What the task requires:
The output should be every line below that includes the word "glow".

Provided records:
--------------------------------------------------

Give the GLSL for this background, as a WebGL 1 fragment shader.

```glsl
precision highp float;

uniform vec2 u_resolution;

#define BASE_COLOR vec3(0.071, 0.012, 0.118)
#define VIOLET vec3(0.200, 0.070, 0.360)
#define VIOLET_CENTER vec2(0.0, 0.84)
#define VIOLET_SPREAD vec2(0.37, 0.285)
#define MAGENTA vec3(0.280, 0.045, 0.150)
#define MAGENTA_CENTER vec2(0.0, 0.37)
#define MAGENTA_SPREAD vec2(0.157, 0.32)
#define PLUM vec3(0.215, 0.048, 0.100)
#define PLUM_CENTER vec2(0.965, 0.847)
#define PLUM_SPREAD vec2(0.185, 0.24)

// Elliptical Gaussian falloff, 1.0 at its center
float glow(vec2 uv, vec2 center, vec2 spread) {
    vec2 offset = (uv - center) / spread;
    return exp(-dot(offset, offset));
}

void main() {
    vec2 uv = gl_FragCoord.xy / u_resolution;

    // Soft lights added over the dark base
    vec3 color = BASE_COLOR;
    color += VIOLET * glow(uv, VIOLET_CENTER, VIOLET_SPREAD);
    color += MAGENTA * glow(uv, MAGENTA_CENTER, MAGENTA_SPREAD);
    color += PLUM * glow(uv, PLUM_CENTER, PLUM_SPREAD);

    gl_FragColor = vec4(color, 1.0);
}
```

--------------------------------------------------

Solution to the exercise:
float glow(vec2 uv, vec2 center, vec2 spread) {
    color += VIOLET * glow(uv, VIOLET_CENTER, VIOLET_SPREAD);
    color += MAGENTA * glow(uv, MAGENTA_CENTER, MAGENTA_SPREAD);
    color += PLUM * glow(uv, PLUM_CENTER, PLUM_SPREAD);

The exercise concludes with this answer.